### TASK ITEM
Set down exactly the lines in the records below that run from the line with "65Q795 39 855" to the line with "530Q715 505 744", inclusive, and nothing more.

### Plain-text document sources
——

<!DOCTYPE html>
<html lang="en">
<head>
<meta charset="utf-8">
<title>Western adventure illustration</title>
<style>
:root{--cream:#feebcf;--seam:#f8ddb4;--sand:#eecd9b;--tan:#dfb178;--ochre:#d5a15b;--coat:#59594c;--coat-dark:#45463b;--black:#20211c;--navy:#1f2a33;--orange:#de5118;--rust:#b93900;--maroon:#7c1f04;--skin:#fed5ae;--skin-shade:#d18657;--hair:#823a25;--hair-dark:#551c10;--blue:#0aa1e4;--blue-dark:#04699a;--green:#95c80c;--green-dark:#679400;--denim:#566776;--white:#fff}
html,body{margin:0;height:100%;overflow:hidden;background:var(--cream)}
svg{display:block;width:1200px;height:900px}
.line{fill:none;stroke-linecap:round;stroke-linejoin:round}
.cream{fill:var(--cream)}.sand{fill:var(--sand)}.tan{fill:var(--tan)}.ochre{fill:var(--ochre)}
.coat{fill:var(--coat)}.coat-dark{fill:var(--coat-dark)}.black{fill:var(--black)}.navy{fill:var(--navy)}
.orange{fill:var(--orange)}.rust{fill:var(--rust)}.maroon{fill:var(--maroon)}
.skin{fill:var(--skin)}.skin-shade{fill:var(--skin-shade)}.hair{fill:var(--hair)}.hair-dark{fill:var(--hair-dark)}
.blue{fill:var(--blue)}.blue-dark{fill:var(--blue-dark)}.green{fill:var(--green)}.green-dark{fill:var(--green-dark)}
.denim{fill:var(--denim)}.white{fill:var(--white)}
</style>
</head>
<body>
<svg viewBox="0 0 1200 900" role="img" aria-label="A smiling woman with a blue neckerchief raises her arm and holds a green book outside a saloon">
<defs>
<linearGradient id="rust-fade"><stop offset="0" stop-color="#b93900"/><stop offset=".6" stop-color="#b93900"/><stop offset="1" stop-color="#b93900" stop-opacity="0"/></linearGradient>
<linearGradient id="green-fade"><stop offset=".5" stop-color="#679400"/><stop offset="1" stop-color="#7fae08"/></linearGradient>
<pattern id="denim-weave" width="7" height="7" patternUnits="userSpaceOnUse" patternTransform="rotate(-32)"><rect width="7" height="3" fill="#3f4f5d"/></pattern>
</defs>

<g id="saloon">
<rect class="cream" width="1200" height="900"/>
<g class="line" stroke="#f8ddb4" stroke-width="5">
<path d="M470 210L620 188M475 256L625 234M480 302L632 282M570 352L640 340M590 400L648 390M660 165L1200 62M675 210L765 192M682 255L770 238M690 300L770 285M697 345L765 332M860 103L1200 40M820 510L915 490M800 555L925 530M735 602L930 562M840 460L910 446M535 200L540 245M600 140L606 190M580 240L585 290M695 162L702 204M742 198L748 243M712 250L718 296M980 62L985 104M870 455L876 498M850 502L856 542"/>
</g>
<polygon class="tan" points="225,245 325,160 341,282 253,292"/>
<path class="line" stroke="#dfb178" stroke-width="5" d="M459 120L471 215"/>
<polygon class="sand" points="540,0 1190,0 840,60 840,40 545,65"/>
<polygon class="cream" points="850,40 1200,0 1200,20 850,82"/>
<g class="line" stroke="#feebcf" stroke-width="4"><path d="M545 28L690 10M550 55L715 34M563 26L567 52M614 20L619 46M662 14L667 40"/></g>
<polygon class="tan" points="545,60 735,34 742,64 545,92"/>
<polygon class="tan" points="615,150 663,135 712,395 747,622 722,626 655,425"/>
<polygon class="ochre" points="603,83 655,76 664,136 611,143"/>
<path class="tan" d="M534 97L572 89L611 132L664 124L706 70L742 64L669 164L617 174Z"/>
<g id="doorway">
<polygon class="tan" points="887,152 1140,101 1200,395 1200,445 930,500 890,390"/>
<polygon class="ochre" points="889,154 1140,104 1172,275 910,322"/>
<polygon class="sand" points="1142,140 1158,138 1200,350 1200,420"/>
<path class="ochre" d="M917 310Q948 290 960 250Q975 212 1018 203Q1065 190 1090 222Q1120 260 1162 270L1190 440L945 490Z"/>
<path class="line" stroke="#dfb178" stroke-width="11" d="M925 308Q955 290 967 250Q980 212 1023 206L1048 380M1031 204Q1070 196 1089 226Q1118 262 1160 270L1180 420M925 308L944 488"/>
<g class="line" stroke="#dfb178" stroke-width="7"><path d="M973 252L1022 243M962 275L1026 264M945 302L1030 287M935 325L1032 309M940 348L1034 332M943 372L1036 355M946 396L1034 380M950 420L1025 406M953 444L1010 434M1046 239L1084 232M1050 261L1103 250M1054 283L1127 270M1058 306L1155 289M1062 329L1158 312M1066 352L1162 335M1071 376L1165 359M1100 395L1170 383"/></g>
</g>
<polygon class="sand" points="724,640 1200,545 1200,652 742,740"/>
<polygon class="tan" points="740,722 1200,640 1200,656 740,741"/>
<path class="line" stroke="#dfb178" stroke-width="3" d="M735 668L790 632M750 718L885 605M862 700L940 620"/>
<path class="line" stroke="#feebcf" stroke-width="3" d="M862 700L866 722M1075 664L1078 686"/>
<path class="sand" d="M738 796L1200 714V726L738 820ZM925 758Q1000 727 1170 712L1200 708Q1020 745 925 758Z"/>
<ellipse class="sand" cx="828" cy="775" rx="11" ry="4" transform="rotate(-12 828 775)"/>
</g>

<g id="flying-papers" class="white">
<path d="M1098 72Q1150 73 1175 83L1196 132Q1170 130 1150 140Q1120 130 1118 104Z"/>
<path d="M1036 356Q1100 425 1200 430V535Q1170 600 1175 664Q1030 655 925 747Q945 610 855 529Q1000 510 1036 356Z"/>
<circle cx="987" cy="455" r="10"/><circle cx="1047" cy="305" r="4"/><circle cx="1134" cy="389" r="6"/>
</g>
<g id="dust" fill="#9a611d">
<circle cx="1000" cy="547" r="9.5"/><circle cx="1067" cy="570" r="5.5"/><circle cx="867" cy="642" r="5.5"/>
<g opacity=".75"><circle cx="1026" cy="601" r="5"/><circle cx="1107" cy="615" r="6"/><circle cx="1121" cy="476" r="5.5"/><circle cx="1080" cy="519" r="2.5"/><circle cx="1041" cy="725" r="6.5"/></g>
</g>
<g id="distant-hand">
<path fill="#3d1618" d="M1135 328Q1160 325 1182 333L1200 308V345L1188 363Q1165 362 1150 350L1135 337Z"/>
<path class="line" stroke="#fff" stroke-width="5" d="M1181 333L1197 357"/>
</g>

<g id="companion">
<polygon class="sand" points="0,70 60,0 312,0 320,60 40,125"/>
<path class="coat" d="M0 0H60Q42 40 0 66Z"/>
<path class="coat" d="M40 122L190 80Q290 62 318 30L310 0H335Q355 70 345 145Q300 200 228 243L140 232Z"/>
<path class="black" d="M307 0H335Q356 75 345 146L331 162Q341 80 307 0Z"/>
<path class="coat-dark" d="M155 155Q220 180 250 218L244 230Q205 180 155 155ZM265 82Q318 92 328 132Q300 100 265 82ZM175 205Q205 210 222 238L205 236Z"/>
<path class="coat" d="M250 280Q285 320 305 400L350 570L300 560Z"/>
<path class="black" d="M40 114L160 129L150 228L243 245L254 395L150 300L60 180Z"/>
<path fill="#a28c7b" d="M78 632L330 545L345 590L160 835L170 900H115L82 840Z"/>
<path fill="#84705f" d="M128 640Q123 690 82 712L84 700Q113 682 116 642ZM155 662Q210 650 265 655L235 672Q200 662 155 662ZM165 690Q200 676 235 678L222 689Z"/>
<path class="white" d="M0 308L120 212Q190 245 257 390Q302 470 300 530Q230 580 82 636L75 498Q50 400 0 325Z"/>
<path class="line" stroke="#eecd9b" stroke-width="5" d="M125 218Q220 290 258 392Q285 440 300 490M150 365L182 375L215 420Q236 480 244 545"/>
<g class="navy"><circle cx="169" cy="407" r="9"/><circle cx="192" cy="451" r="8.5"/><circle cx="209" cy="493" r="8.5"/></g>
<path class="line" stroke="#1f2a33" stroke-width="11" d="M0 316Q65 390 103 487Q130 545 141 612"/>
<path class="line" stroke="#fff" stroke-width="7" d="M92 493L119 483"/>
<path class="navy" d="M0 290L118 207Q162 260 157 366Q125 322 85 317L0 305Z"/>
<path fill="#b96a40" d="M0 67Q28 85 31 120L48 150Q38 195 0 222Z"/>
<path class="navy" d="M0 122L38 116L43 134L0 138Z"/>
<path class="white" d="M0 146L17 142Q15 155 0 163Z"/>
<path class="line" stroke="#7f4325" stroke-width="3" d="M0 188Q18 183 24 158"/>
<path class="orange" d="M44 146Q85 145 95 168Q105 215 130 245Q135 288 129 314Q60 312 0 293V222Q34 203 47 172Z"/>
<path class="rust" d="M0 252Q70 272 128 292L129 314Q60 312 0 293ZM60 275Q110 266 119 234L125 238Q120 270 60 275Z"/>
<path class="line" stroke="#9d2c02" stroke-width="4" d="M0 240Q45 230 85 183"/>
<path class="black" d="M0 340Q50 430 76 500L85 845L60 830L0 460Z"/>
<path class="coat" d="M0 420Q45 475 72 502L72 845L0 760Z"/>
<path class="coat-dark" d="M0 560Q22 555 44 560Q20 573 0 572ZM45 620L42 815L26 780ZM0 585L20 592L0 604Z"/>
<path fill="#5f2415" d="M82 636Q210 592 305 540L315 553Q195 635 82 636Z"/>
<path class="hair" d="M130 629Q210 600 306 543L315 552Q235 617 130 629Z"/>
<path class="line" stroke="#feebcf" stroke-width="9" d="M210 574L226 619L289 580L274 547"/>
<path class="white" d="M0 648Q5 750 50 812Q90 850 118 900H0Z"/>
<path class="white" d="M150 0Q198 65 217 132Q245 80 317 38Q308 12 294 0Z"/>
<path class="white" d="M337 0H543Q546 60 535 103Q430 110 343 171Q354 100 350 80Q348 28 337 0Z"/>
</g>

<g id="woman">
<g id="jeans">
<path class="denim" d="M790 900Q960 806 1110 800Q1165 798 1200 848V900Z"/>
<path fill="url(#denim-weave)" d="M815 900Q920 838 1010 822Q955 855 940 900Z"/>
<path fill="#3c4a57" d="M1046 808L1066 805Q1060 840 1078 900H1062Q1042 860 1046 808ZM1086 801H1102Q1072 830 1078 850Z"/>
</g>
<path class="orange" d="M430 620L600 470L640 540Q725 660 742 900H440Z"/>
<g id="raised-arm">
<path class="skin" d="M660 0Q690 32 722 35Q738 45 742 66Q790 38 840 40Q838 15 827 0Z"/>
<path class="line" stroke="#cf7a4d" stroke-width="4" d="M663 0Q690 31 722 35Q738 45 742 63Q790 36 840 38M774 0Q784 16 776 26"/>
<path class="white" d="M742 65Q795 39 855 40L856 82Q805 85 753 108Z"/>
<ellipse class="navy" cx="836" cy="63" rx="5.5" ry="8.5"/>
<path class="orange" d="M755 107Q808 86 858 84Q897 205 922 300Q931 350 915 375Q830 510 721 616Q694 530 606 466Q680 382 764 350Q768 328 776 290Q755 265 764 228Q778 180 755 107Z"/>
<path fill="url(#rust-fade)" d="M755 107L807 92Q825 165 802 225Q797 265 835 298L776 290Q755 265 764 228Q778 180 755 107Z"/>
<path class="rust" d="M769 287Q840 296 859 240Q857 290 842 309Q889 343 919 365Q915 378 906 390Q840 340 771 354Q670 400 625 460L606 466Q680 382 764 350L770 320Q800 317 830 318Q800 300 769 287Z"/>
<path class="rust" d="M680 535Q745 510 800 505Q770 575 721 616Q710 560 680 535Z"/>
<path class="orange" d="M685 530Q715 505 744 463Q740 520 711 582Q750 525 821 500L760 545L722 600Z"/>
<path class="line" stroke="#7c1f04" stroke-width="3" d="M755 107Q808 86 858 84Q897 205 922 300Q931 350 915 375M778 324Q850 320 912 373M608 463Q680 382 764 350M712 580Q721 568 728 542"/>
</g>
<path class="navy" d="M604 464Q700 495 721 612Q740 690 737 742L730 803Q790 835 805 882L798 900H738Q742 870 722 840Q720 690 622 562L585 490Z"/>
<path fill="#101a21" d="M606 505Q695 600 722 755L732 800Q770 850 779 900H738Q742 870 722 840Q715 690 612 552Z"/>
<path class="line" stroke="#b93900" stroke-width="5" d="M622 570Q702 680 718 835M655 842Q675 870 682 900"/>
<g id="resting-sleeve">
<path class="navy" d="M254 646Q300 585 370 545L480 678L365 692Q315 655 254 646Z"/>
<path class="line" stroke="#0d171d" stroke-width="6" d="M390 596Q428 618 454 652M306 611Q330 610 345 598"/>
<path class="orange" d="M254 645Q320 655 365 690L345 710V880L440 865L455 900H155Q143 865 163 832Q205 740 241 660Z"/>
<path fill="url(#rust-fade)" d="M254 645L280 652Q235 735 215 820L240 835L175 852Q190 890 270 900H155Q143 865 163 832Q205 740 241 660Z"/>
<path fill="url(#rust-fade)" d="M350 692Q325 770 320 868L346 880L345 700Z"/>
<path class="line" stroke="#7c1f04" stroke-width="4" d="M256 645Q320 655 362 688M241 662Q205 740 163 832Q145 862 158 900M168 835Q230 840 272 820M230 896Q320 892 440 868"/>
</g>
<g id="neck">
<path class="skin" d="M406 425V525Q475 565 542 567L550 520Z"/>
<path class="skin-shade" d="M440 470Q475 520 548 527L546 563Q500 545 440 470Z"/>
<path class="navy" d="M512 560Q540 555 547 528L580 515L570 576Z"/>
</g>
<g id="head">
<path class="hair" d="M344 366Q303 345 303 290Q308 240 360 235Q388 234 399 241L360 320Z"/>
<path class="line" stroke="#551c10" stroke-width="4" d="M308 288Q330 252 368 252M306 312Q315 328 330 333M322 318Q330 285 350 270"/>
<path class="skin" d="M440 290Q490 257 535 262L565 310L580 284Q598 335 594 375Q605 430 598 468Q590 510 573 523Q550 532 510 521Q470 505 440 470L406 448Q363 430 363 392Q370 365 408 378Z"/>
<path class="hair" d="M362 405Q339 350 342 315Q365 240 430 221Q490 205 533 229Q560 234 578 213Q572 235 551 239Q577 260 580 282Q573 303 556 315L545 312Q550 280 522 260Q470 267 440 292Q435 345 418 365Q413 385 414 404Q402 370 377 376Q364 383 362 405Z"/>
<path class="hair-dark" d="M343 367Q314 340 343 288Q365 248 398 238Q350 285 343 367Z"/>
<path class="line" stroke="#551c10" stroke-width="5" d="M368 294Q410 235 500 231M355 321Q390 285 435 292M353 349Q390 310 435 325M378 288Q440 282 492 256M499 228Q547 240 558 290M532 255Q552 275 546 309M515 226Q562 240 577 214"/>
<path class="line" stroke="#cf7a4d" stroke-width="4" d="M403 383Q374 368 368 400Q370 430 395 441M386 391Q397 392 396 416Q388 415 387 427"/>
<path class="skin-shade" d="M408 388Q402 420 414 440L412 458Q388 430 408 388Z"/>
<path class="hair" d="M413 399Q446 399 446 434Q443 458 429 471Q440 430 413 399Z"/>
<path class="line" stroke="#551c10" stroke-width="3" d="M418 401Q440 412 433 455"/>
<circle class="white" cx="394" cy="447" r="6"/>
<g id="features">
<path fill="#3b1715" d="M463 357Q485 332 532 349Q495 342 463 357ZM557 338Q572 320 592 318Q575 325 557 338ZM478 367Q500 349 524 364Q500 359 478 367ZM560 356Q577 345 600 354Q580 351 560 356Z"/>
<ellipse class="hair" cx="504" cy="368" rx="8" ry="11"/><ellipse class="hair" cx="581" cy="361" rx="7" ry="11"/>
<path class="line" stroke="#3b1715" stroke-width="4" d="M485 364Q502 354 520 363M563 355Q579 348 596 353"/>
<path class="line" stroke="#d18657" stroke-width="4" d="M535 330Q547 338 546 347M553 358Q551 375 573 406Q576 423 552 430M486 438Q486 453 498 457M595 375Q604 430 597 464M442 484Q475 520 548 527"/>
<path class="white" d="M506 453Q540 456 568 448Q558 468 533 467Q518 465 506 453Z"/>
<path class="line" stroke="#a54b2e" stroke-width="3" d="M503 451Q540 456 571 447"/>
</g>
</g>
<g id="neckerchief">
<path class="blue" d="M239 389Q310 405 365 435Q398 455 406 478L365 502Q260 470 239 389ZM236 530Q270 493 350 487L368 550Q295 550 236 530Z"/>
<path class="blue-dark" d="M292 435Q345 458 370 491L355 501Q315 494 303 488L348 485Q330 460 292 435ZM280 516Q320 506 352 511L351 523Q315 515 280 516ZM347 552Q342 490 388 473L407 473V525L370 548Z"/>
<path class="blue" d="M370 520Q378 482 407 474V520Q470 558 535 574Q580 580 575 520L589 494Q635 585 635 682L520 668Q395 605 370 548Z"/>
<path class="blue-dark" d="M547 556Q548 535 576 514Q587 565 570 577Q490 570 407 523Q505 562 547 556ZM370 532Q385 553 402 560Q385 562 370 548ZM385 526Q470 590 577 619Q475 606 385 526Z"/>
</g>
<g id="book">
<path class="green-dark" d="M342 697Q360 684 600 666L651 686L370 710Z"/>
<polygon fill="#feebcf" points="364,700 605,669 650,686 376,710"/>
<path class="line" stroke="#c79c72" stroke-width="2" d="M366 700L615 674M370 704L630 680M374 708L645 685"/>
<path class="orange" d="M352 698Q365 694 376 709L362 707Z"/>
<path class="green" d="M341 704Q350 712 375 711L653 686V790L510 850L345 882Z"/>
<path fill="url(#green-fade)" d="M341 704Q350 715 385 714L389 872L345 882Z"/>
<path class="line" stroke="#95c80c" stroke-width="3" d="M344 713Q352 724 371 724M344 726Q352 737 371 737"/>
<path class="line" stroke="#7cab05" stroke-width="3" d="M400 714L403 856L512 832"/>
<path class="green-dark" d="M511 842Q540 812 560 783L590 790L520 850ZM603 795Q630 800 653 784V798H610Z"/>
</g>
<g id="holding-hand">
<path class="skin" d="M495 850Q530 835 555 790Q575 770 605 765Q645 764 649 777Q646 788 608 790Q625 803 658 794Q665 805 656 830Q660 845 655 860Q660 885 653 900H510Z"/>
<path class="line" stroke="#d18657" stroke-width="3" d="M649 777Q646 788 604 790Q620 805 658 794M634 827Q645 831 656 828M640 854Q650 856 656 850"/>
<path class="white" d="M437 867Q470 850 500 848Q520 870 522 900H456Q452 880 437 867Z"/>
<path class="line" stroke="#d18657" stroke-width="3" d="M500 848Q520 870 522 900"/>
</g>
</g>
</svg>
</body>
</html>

——

### YOUR RESPONSE
<path class="white" d="M742 65Q795 39 855 40L856 82Q805 85 753 108Z"/>
<ellipse class="navy" cx="836" cy="63" rx="5.5" ry="8.5"/>
<path class="orange" d="M755 107Q808 86 858 84Q897 205 922 300Q931 350 915 375Q830 510 721 616Q694 530 606 466Q680 382 764 350Q768 328 776 290Q755 265 764 228Q778 180 755 107Z"/>
<path fill="url(#rust-fade)" d="M755 107L807 92Q825 165 802 225Q797 265 835 298L776 290Q755 265 764 228Q778 180 755 107Z"/>
<path class="rust" d="M769 287Q840 296 859 240Q857 290 842 309Q889 343 919 365Q915 378 906 390Q840 340 771 354Q670 400 625 460L606 466Q680 382 764 350L770 320Q800 317 830 318Q800 300 769 287Z"/>
<path class="rust" d="M680 535Q745 510 800 505Q770 575 721 616Q710 560 680 535Z"/>
<path class="orange" d="M685 530Q715 505 744 463Q740 520 711 582Q750 525 821 500L760 545L722 600Z"/>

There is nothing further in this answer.